The Clinton-Bush rivalry has continued in intensity since then, first because of the contested election between Bush and Clinton’s vice president, Al Gore, in the wake of Clinton’s perjury scandal, then because of Hillary’s 2008 anti-Bush primary campaign (before it became clear that Hillary’s true opponent was Obama, rather than just the legacy of George W.) and finally during 2015, when many thought that this year’s election would be Hillary versus Jeb. Perhaps this Clinton-Bush, Arkansas-Texas dynamic has helped to sour the Texans on the modern-day Democratic Party to some degree.
The question now is whether or not the post-1980s predictable electoral system will begin to change. Will the Republicans continue to dominate the Southeast or will the Democrats make inroads there, solidifying their position in Florida and even moving into the Southeast core?
The Southeast has certainly been changing in recent years; among the ten fastest-growing Hispanic populations in the US during the 2000s, eight were in the Southeast. The Southeast may also have seen growth among its white liberal population as metropolitan areas like Raleigh, Atlanta, Nashville, Austin, Houston and Dallas have all been among the fastest-growing American cities in the past decade.
Similarly, could the Republicans look to take back some Northeast (and Midwest) states that have been reliably Democratic-leaning since 1992? The Northeast too has seen some big changes; Pennsylvania, for example, is in the midst of a gargantuan natural gas boom that could perhaps help tilt the state toward the Republicans, assuming environmentalist voters finally tire of the Democrats’ somewhat cynical embrace of burning natural gas as a “transitional” substitute for coal. New York may have similar gas resources, but fracking there is prohibited for now.
Finally, could California and Texas reconcile?
Texas, now effectively serving as the Republican heartland, and California, now the Democratic heartland, actually have some commonalities. Both have large Mexican populations. Both are arid. Both have a lot of sunlight. Both have a lot of oil (especially if the Monterrey basin is viable; though even without it California remains the fourth biggest oil producer in the US). Both have substantial ties to Asia: California because of its Pacific frontage and sizeable Asian population; Texas because the port nexus of Houston-New Orleans handles by far the most bulk goods of any shipping region in America, making it an integral component of US-Asian trade. (Houston, in fact, has suprisingly become one of the top Chinese tourist destination in the US, a legacy of Yao Ming and later Jeremy Lin having played for the Rockets).
Texas and California are also the two most populous states and so would benefit from electoral reforms that would stop the Senate and presidential contest rules from continuing to overrepresent small states like Rhode Island in favor of big ones like Florida. Indeed, Florida too has commonalities with the Southwest: it is populous, sunny and Spanish.

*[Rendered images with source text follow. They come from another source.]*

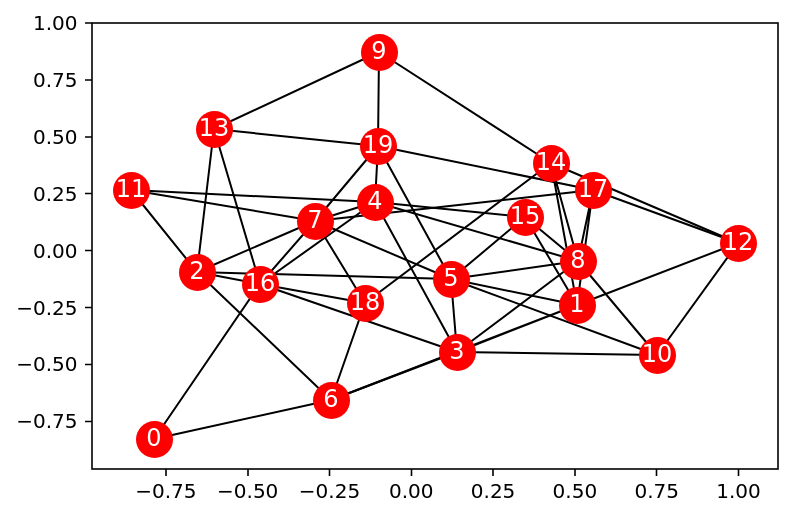
<!DOCTYPE html>
<html lang="en">
<head>
<meta charset="utf-8">
<title>Network graph</title>
<style>
:root { --paper: #fff; --ink: #000; --node: #f00; --node-text: #fff; }
* { box-sizing: border-box; margin: 0; padding: 0; }
html, body { width: 801px; height: 518px; overflow: hidden; background: var(--paper); }
.chart { position: relative; width: 801px; height: 518px; color: var(--ink); font: 20px/1 "DejaVu Sans", sans-serif; }
.lines { position: absolute; inset: 0; fill: none; stroke: var(--ink); }
.edges { stroke-width: 2; }
.axes { stroke-width: 1.6; }
.axis { position: absolute; display: flex; list-style: none; white-space: nowrap; }
.axis li { display: flex; align-items: center; }
.axis-y { left: 0; top: -5.4px; width: 77.5px; flex-direction: column; }
.axis-y li { height: 56.9px; justify-content: flex-end; }
.axis-x { left: 125px; top: 481px; }
.axis-x li { width: 81.8px; justify-content: center; }
.node { position: absolute; left: var(--x); top: var(--y); width: 37px; height: 37px; margin: -18.5px 0 0 -18.5px; border-radius: 50%; background: var(--node); color: var(--node-text); font-size: 24px; line-height: 35px; text-align: center; white-space: nowrap; display: flex; justify-content: center; }
</style>
</head>
<body>
<main class="chart">
  <svg class="lines" width="801" height="518" viewBox="0 0 801 518" aria-hidden="true">
    <g class="edges">
      <path d="M379 52L214 129M379 52L378 146M379 52L551 163"/>
      <path d="M214 129L378 146M214 129L197 272M214 129L260 284"/>
      <path d="M378 146L375 202M378 146L593 190M378 146L451 279M378 146L315 221"/>
      <path d="M131 190L375 202M131 190L315 221M131 190L197 272"/>
      <path d="M375 202L315 221M375 202L260 284M375 202L525 217M375 202L578 261M375 202L457 352"/>
      <path d="M315 221L593 190M315 221L451 279M315 221L365 303M315 221L260 284M315 221L197 272"/>
      <path d="M551 163L365 303M551 163L578 261M551 163L577 305M551 163L738 243"/>
      <path d="M593 190L738 243M593 190L578 261M593 190L577 305"/>
      <path d="M525 217L451 279M525 217L578 261M525 217L577 305"/>
      <path d="M578 261L451 279M578 261L457 352M578 261L657 355"/>
      <path d="M451 279L577 305M451 279L657 355M451 279L457 352M451 279L197 272"/>
      <path d="M197 272L260 284M197 272L331 400M260 284L365 303M260 284L457 352M260 284L154 439"/>
      <path d="M365 303L331 400M577 305L738 243M577 305L457 352M577 305L331 400"/>
      <path d="M457 352L657 355M457 352L331 400M331 400L154 439M738 243L657 355"/>
    </g>
    <g class="axes">
      <rect x="92" y="23" width="686" height="446"/>
      <path d="M85 23h7M85 80h7M85 137h7M85 193.5h7M85 250.5h7M85 307.5h7M85 364.5h7M85 421.5h7"/>
      <path d="M166 469v7M248 469v7M329.5 469v7M411.5 469v7M493 469v7M575 469v7M656.5 469v7M738.5 469v7"/>
    </g>
  </svg>

  <ul class="axis axis-y">
    <li>1.00</li><li>0.75</li><li>0.50</li><li>0.25</li><li>0.00</li><li>−0.25</li><li>−0.50</li><li>−0.75</li>
  </ul>
  <ul class="axis axis-x">
    <li>−0.75</li><li>−0.50</li><li>−0.25</li><li>0.00</li><li>0.25</li><li>0.50</li><li>0.75</li><li>1.00</li>
  </ul>

  <div class="nodes">
    <span class="node" style="--x:154px;--y:439px">0</span>
    <span class="node" style="--x:577px;--y:305px">1</span>
    <span class="node" style="--x:197px;--y:272px">2</span>
    <span class="node" style="--x:457px;--y:352px">3</span>
    <span class="node" style="--x:375px;--y:202px">4</span>
    <span class="node" style="--x:451px;--y:279px">5</span>
    <span class="node" style="--x:331px;--y:400px">6</span>
    <span class="node" style="--x:315px;--y:221px">7</span>
    <span class="node" style="--x:578px;--y:261px">8</span>
    <span class="node" style="--x:379px;--y:52px">9</span>
    <span class="node" style="--x:657px;--y:355px">10</span>
    <span class="node" style="--x:131px;--y:190px">11</span>
    <span class="node" style="--x:738px;--y:243px">12</span>
    <span class="node" style="--x:214px;--y:129px">13</span>
    <span class="node" style="--x:551px;--y:163px">14</span>
    <span class="node" style="--x:525px;--y:217px">15</span>
    <span class="node" style="--x:260px;--y:284px">16</span>
    <span class="node" style="--x:593px;--y:190px">17</span>
    <span class="node" style="--x:365px;--y:303px">18</span>
    <span class="node" style="--x:378px;--y:146px">19</span>
  </div>
</main>
</body>
</html>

Texas and California, when combined with Arizona, New Mexico, Nevada, Utah and Colorado, have 24 percent of the electoral college seats in the US. Between 1928 and 1964, Texas and California voted for the same candidate in nine out of ten elections in a row: three Republicans, six Democrats. Could it happen again? It seems extremely unlikely to this year, but the longer-term future is less certain. Indeed, Texas, with its enormous population, its twentieth-century history as a purple state and its position straddling both the Southwest and the Southeast, is in some ways arguably America’s truest swing state. It has simply forgotten how to fly.
This article originally appeared at Future Economics, March 4, 2016.